#ThePowerOfHashtags: How (And Why) To Control Your Online Reputation


With over half the country being active monthly users on Facebook, social media has quickly superseded hockey as Canada’s national obsession. The tool is, like most things, a double-edged sword.

However fulfilling it is to be updated on the latest gossip and relationship statuses, social media has also taken a role as a screening tool for employers wanting background information on prospective candidates.

The Internet is the new barometer by which employers judge their workers and, if you want that awesome internship or great career, controlling your online reputation is an important first step.

In fact, according to James Alexander, CEO of Vizibility, over 85% of all employers conduct a Google search of their candidates.

Our parents say they had it tougher than us, but they didn’t have to deal with their reputations being available in a matter of seconds.

Social networking horror stories

Being in university, I know quite a few students from different backgrounds. Creeping (or, as I like to say, “browsing”) some of their Facebook pages, it is absolutely incredible just how carefree they are with their posts and what they allow the public to see.

Drunk texts, scantily clad photos and emotional declarations for romance are just some of the sights I’ve seen. These are the future educators of Canada. I’d venture a guess that, when time comes to apply for teaching jobs, there will be a thorough background check conducted – one that will include a Facebook check. Can I get clueless for $500 please, Alex?

People have told me their own personal horror stories as well. I have heard of someone’s “goofy” profile picture (meaning a picture of them in a sombrero) leading to termination, and an inappropriate hashtag on Twitter resulting in a heavy fine by a colleague of mine who works for an NHL team.

How to protect yourself online

As this world evolves and employers find more ways to search their employees and prospective employees, more and more scrutiny and emphasis will be placed on what’s online.

Is there anything that people can do to protect themselves from a negative online reputation? Absolutely. For starters, lock everything up. Make your Facebook profile the most impenetrable of fortresses, stronger than the Great Wall of China. Give yourself the final say in who sees what you post. Most people have public profiles with limited or non-existent privacy settings, meaning anyone with a profile can access their photos and posts.

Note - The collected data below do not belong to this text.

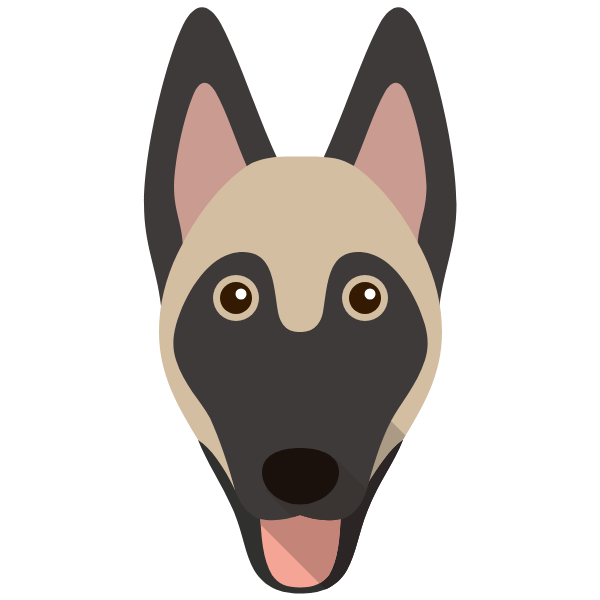
<!DOCTYPE html>
<html lang="en">
<head>
<meta charset="utf-8">
<title>Shepherd dog portrait</title>
<style>
:root {
  --paper: #ffffff;
  --coat: #3e3a39;
  --coat-shade: #3a3433;
  --tan: #d4bea2;
  --tan-shade: #ab9a84;
  --ear-pink: #ca9b91;
  --jaw: #30302e;
  --jaw-shade: #2b2526;
  --tongue: #f5a596;
  --tongue-shade: #c48477;
  --nose: #1a110d;
  --iris: #331a00;
}
html, body { margin: 0; background: var(--paper); overflow: hidden; }
.portrait { display: block; width: 600px; height: 600px; }
.coat { fill: var(--coat); }
.coat-shade { fill: var(--coat-shade); }
.tan { fill: var(--tan); }
.tan-shade { fill: var(--tan-shade); }
.ear-pink { fill: var(--ear-pink); }
.jaw { fill: var(--jaw); }
.jaw-shade { fill: var(--jaw-shade); }
.tongue { fill: var(--tongue); }
.tongue-shade { fill: var(--tongue-shade); }
.nose { fill: var(--nose); }
.iris { fill: var(--iris); }
.glint { fill: var(--paper); }
</style>
</head>
<body>
<svg class="portrait" viewBox="0 0 600 600" role="img" aria-label="Smiling shepherd dog with upright ears">
  <defs>
    <g id="ear">
      <path class="coat" d="M161 306C157 270 144 245 144 204C144 150 166 60 183 25C195 1 209 2 221 24C240 60 257 115 278 160L250 250Z"/>
      <path class="ear-pink" d="M183 247C182 222 174 212 174 186C175 154 186 110 195 91C201 80 208 80 215 91C227 112 236 142 248 169L220 230Z"/>
    </g>
    <g id="eye">
      <circle class="tan" r="23"/>
      <circle class="iris" r="16"/>
      <circle class="glint" cx="5" cy="-4" r="5.5"/>
    </g>
    <path id="head-shape" d="M300 156.500C276 156 261 157 247 166C224 181 198 213 183 243C168 270 159 300 159 332C159 375 178 407 200 443L236 492H365L401 443C423 407 442 375 442 332C442 300 433 270 418 243C403 213 377 181 354 166C340 157 325 156 300 156.500Z"/>
    <path id="jaw-shape" d="M198 440C211 448 224 467 235 490L300 505L366 487C378 467 390 449 403 440C394 463 378 483 367 512C359 532 356 554 347 570C336 589 319 593.500 300 593.500C281 593.500 265 588 254 570C245 554 243 534 234 512C222 484 207 463 198 440Z"/>
    <path id="tongue-shape" d="M260 510C261 538 263 560 272 575C278 584 287 587.500 300 587.500C314 587.500 323 583 329 575C338 560 340 538 341 510Z"/>
    <path id="mask-shape" d="M300 332C311 332 320 327 323 312C326 294 327 274 336 262C343 252 357 250 371 254C396 262 416 294 425 325C429 340 428 350 425 360C417 385 400 404 391 421C380 442 373 467 367 489C362 505 352 517 341 519C325 522 312 519 300 515C288 519 275 522 260 519C249 516 240 505 235 490C229 467 220 440 210 418C200 400 184 385 176 360C173 350 172 340 176 325C185 294 205 262 230 254C244 250 258 252 265 262C274 274 275 294 278 312C281 327 289 332 300 332Z"/>
    <clipPath id="head-clip"><use href="#head-shape"/></clipPath>
    <clipPath id="jaw-clip"><use href="#jaw-shape"/></clipPath>
    <clipPath id="tongue-clip"><use href="#tongue-shape"/></clipPath>
    <clipPath id="mask-clip"><use href="#mask-shape"/></clipPath>
  </defs>

  <g id="ears">
    <use href="#ear"/>
    <use href="#ear" transform="translate(600.500 0) scale(-1 1)"/>
  </g>

  <g id="head">
    <use class="tan" href="#head-shape"/>
    <polygon class="tan-shade" clip-path="url(#head-clip)" points="380,410 391,421 415,445 390,500 350,500"/>
  </g>

  <g id="mouth">
    <use class="jaw" href="#jaw-shape"/>
    <polygon class="jaw-shade" clip-path="url(#jaw-clip)" points="340,420 420,420 420,600 336,600 300,564"/>
    <use class="tongue" href="#tongue-shape"/>
    <polygon class="tongue-shade" clip-path="url(#tongue-clip)" points="250,500 350,500 350,590 326,590 260,524"/>
  </g>

  <g id="mask">
    <use class="coat" href="#mask-shape"/>
    <polygon class="coat-shade" clip-path="url(#mask-clip)" points="335,458 372,495 350,530 305,530 265,490"/>
  </g>

  <path id="nose" class="nose" d="M300 448C322 448 339 456 339 472C339 491 319 504.500 300 504.500C281 504.500 262 491 262 472C262 456 278 448 300 448Z"/>

  <g id="eyes">
    <use href="#eye" x="236" y="298"/>
    <use href="#eye" x="365" y="298"/>
  </g>
</svg>
</body>
</html>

There is also another technique to use. It’s called the Mother Test. It involves you, before posting or commenting on anything, thinking, “How would my mother react if she saw this?” If the answer is that it’d be awkward or embarrassing if your mother saw your post, chances are that employers will react in the same manner.

Another idea is to simply make everything on your profile G-rated. Also avoid listing political or religious affiliations. In the context of the Internet, typing your political party or religious association should seem harmless, however it is only natural for people to form biases and screen for candidates based on those biases.

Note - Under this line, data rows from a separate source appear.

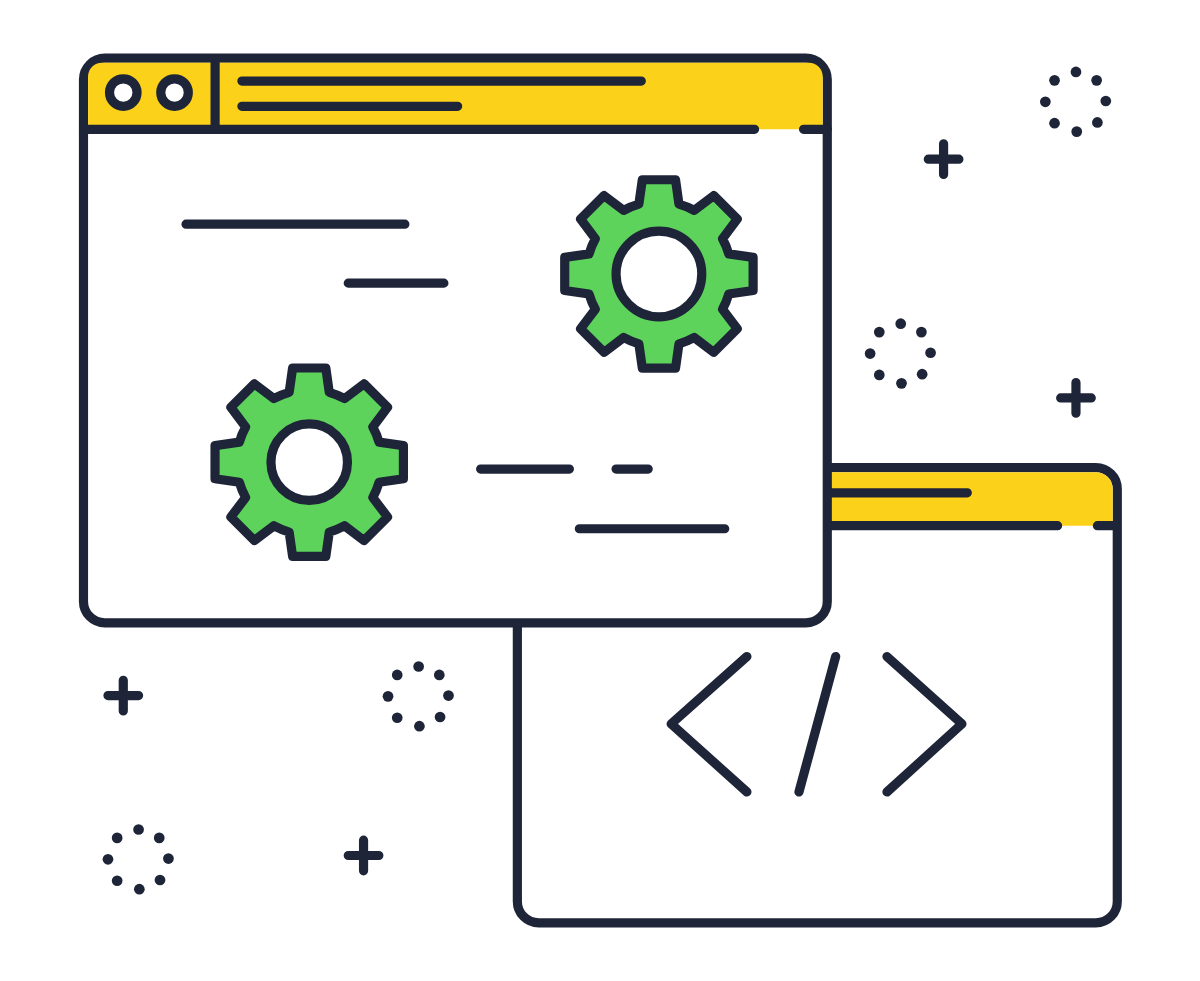
<!DOCTYPE html>
<html lang="en">
<head>
<meta charset="utf-8">
<title>Developer Workspace</title>
<link rel="stylesheet" href="https://fonts.googleapis.com/css2?family=Inter&display=swap">
<style>
  :root {
    --ink: #1f2538;
    --sun: #fcd11a;
    --leaf: #5dd35c;
    --paper: #ffffff;
  }
  html, body { margin: 0; padding: 0; overflow: hidden; background: var(--paper); font-family: "Inter", sans-serif; }
  .canvas { display: block; width: 1200px; height: 981px; }
  .line { fill: none; stroke: var(--ink); stroke-width: 12; stroke-linecap: round; stroke-linejoin: round; }
  .frame { fill: var(--paper); stroke: var(--ink); stroke-width: 12; stroke-linejoin: round; }
  .bar { fill: var(--sun); }
  .cog { fill: var(--leaf); stroke: var(--ink); stroke-width: 12; stroke-linejoin: round; }
  .hole { fill: var(--paper); stroke: var(--ink); stroke-width: 12; }
  .dot { fill: var(--ink); }
</style>
</head>
<body>
<svg class="canvas" viewBox="0 0 1568 1282" role="img" aria-label="Browser windows with gears and a code tag">
  <defs>
    <path id="cog-outline" d="M91.3,-26.2 L123.1,-21.7 L123.1,21.7 L91.3,26.2 A95 95 0 0 1 83.1,46.1 L102.4,71.7 L71.7,102.4 L46.1,83.1 A95 95 0 0 1 26.2,91.3 L21.7,123.1 L-21.7,123.1 L-26.2,91.3 A95 95 0 0 1 -46.1,83.1 L-71.7,102.4 L-102.4,71.7 L-83.1,46.1 A95 95 0 0 1 -91.3,26.2 L-123.1,21.7 L-123.1,-21.7 L-91.3,-26.2 A95 95 0 0 1 -83.1,-46.1 L-102.4,-71.7 L-71.7,-102.4 L-46.1,-83.1 A95 95 0 0 1 -26.2,-91.3 L-21.7,-123.1 L21.7,-123.1 L26.2,-91.3 A95 95 0 0 1 46.1,-83.1 L71.7,-102.4 L102.4,-71.7 L83.1,-46.1 A95 95 0 0 1 91.3,-26.2 Z"/>
    <g id="dot-ring">
      <circle class="dot" cx="0" cy="-38" r="7"/>
      <circle class="dot" cx="27" cy="-27" r="7"/>
      <circle class="dot" cx="39" cy="0" r="7"/>
      <circle class="dot" cx="28" cy="28" r="7"/>
      <circle class="dot" cx="1" cy="40" r="7"/>
      <circle class="dot" cx="-28" cy="29" r="7"/>
      <circle class="dot" cx="-40" cy="1" r="7"/>
      <circle class="dot" cx="-28" cy="-27" r="7"/>
    </g>
    <path id="plus-sign" class="line" d="M0,-20 V20 M-20,0 H20"/>
  </defs>

  <!-- Code window -->
  <g class="code-window">
    <rect class="frame" x="676" y="611" width="784" height="595" rx="28"/>
    <path class="bar" d="M682,617 H1432 A22 22 0 0 1 1454,639 V687 H682 Z"/>
    <path class="line" d="M676,687 H1382 M1434,687 H1458 M1070,644 H1264"/>
    <path class="line" d="M976,858 L877,946 L976,1035 M1092,858 L1044,1035 M1159,858 L1257,946 L1159,1035"/>
  </g>

  <!-- Settings window -->
  <g class="settings-window">
    <rect class="frame" x="109" y="76" width="972" height="738" rx="28"/>
    <path class="bar" d="M115,169 V100 A18 18 0 0 1 133,82 H1057 A18 18 0 0 1 1075,100 V169 Z"/>
    <path class="line" d="M109,169 H986 M1050,169 H1081 M281,80 V164 M316,106 H838 M316,139 H598"/>
    <circle class="hole" cx="161" cy="121" r="18"/>
    <circle class="hole" cx="228" cy="121" r="18"/>
    <path class="line" d="M243,293 H529 M455,370 H580 M628,613 H744 M805,613 H847 M757,691 H947"/>
    <g transform="translate(861 358)">
      <use href="#cog-outline" class="cog"/>
      <circle class="hole" r="56"/>
    </g>
    <g transform="translate(404 604)">
      <use href="#cog-outline" class="cog"/>
      <circle class="hole" r="50"/>
    </g>
  </g>

  <!-- Sparkles -->
  <use href="#dot-ring" x="1406" y="132"/>
  <use href="#dot-ring" x="1177" y="461"/>
  <use href="#dot-ring" x="547" y="909"/>
  <use href="#dot-ring" x="181" y="1122"/>
  <use href="#plus-sign" x="1233" y="208"/>
  <use href="#plus-sign" x="1406" y="520"/>
  <use href="#plus-sign" x="161" y="909"/>
  <use href="#plus-sign" x="475" y="1118"/>
</svg>
</body>
</html>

With such an influence being placed on what we say or post on the Internet, its role has changed significantly. No longer can we pour our hearts out with a Facebook note, nor can we tweet after having a couple of drinks. The Internet is the new barometer by which employers judge their workers and, if you want that awesome internship or great career, controlling your online reputation is an important first step.

What steps do you take to ensure your online presence isn’t hurting your career?

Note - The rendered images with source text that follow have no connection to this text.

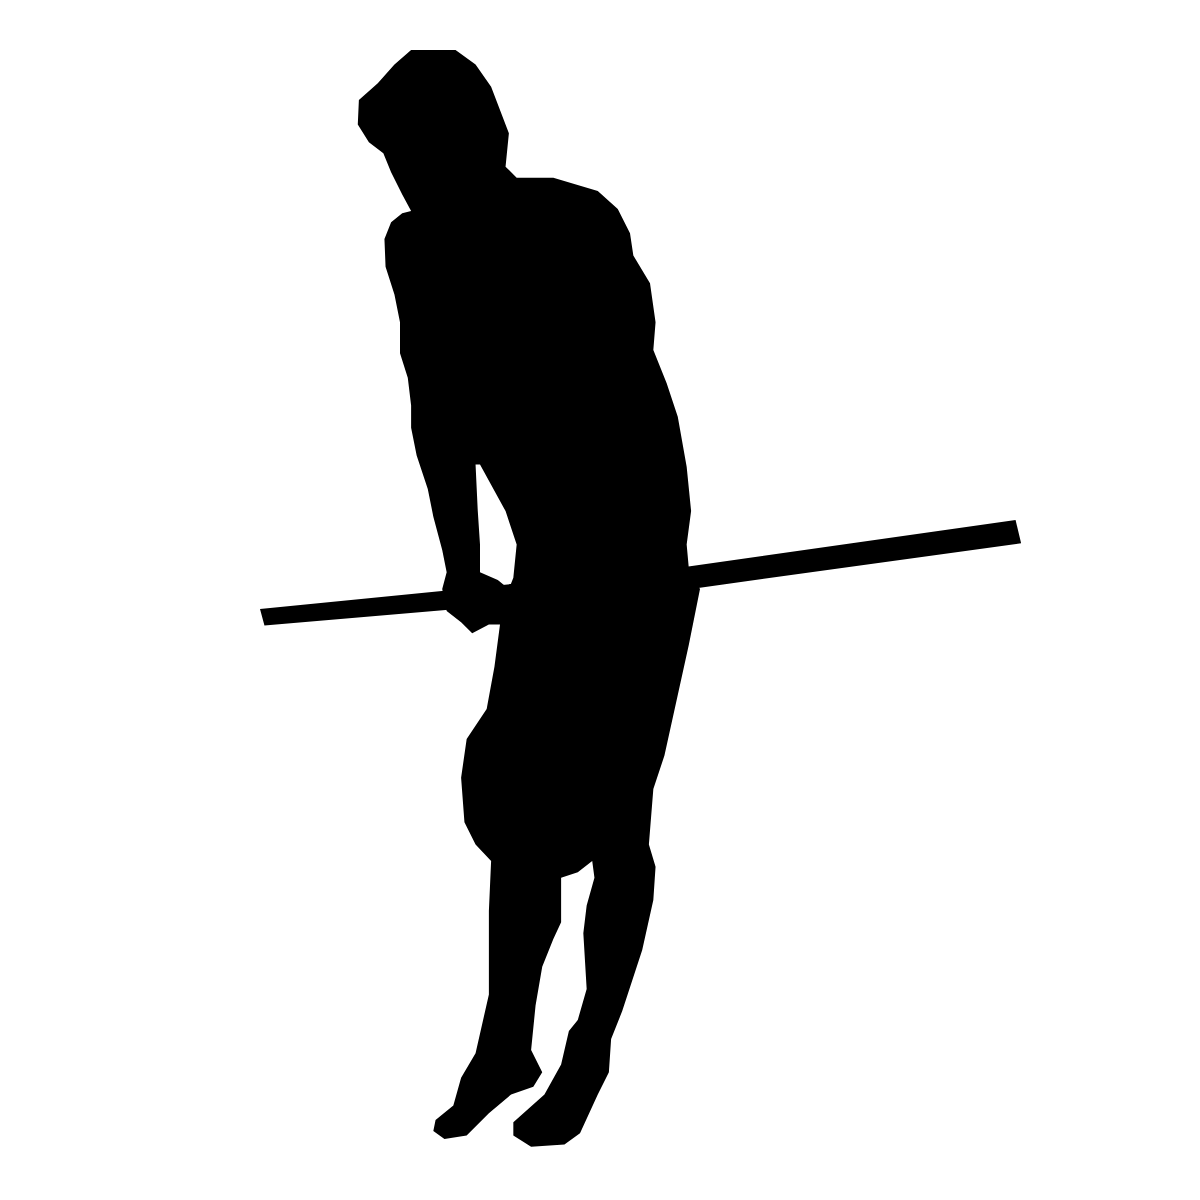
<!DOCTYPE html>
<html lang="en">
<head>
<meta charset="utf-8">
<title>Bar Dip Silhouette</title>
<link rel="stylesheet" href="https://fonts.googleapis.com/css2?family=Inter&display=swap">
<style>
  :root {
    --paper: #ffffff;
    --ink: #000000;
  }
  html, body {
    margin: 0;
    padding: 0;
    width: 1200px;
    height: 1200px;
    overflow: hidden;
    background: var(--paper);
    font-family: "Inter", sans-serif;
  }
  .artboard {
    display: block;
    width: 1200px;
    height: 1200px;
  }
  .ink { fill: var(--ink); }
</style>
</head>
<body>
<svg class="artboard" viewBox="0 0 1080 1080" xmlns="http://www.w3.org/2000/svg" role="img" aria-label="Silhouette of an athlete holding himself on a horizontal bar">
  <rect width="1080" height="1080" fill="var(--paper)"/>
  <polygon class="ink bar" points="234,548 238,563 622,530 919,489 914,468 618,510"/>
  <path class="ink athlete" fill-rule="evenodd" d="
    M370,45 L410,45 L428,58 L442,78 L458,120 L455,150 L465,160 L498,160 L538,172 L556,188
    L567,210 L570,230 L585,255 L590,290 L588,315 L600,345 L610,375 L618,420 L622,460
    L618,490 L620,512 L630,530 L620,580 L598,680 L588,710 L584,760 L590,780 L588,810
    L578,855 L560,910 L550,935 L548,965 L538,985 L522,1020 L508,1030 L478,1032 L462,1022
    L462,1010 L490,985 L505,958 L512,928 L520,918 L528,890 L525,840 L528,815 L535,790
    L533,775 L520,785 L505,790 L505,830 L498,845 L488,870 L482,905 L478,945 L488,965
    L480,978 L460,985 L440,1002 L420,1022 L400,1025 L390,1018 L392,1008 L408,995
    L415,970 L428,948 L440,895 L440,820 L442,775 L428,760 L418,740 L415,700 L420,665
    L438,638 L445,600 L450,562 L440,562 L425,570 L415,560 L402,550 L398,530 L402,515
    L398,495 L390,465 L385,440 L375,410 L370,385 L370,365 L367,340 L360,318 L360,290
    L355,265 L347,240 L346,215 L352,200 L362,192 L370,190 L362,175 L352,155 L345,138
    L332,128 L322,112 L323,90 L340,75 L355,58 Z
    M428,418 L432,418 L455,460 L465,490 L462,520 L458,530 L448,522 L432,515 L432,490 L430,460 Z"/>
</svg>
</body>
</html>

Photo credit: Facebook Wants a New Face by Rishi Bandopadhay on Flickr
About the author

Salim Valji is all about journalism, stand up comedy and living life to its fullest. Born in Edmonton to parents of Ugandan and Tanzanian descent, he has deviated from the family business of producing doctors and is pursuing a career in media. He has written for various hockey publications for the past two years, meeting hundreds of NHL prospects, head coaches and other personnel. He covered the 2012 WJC last Christmas. His favourite TV show is How I Met Your Mother and considers himself to be a cross between Ted, Barney and Robin.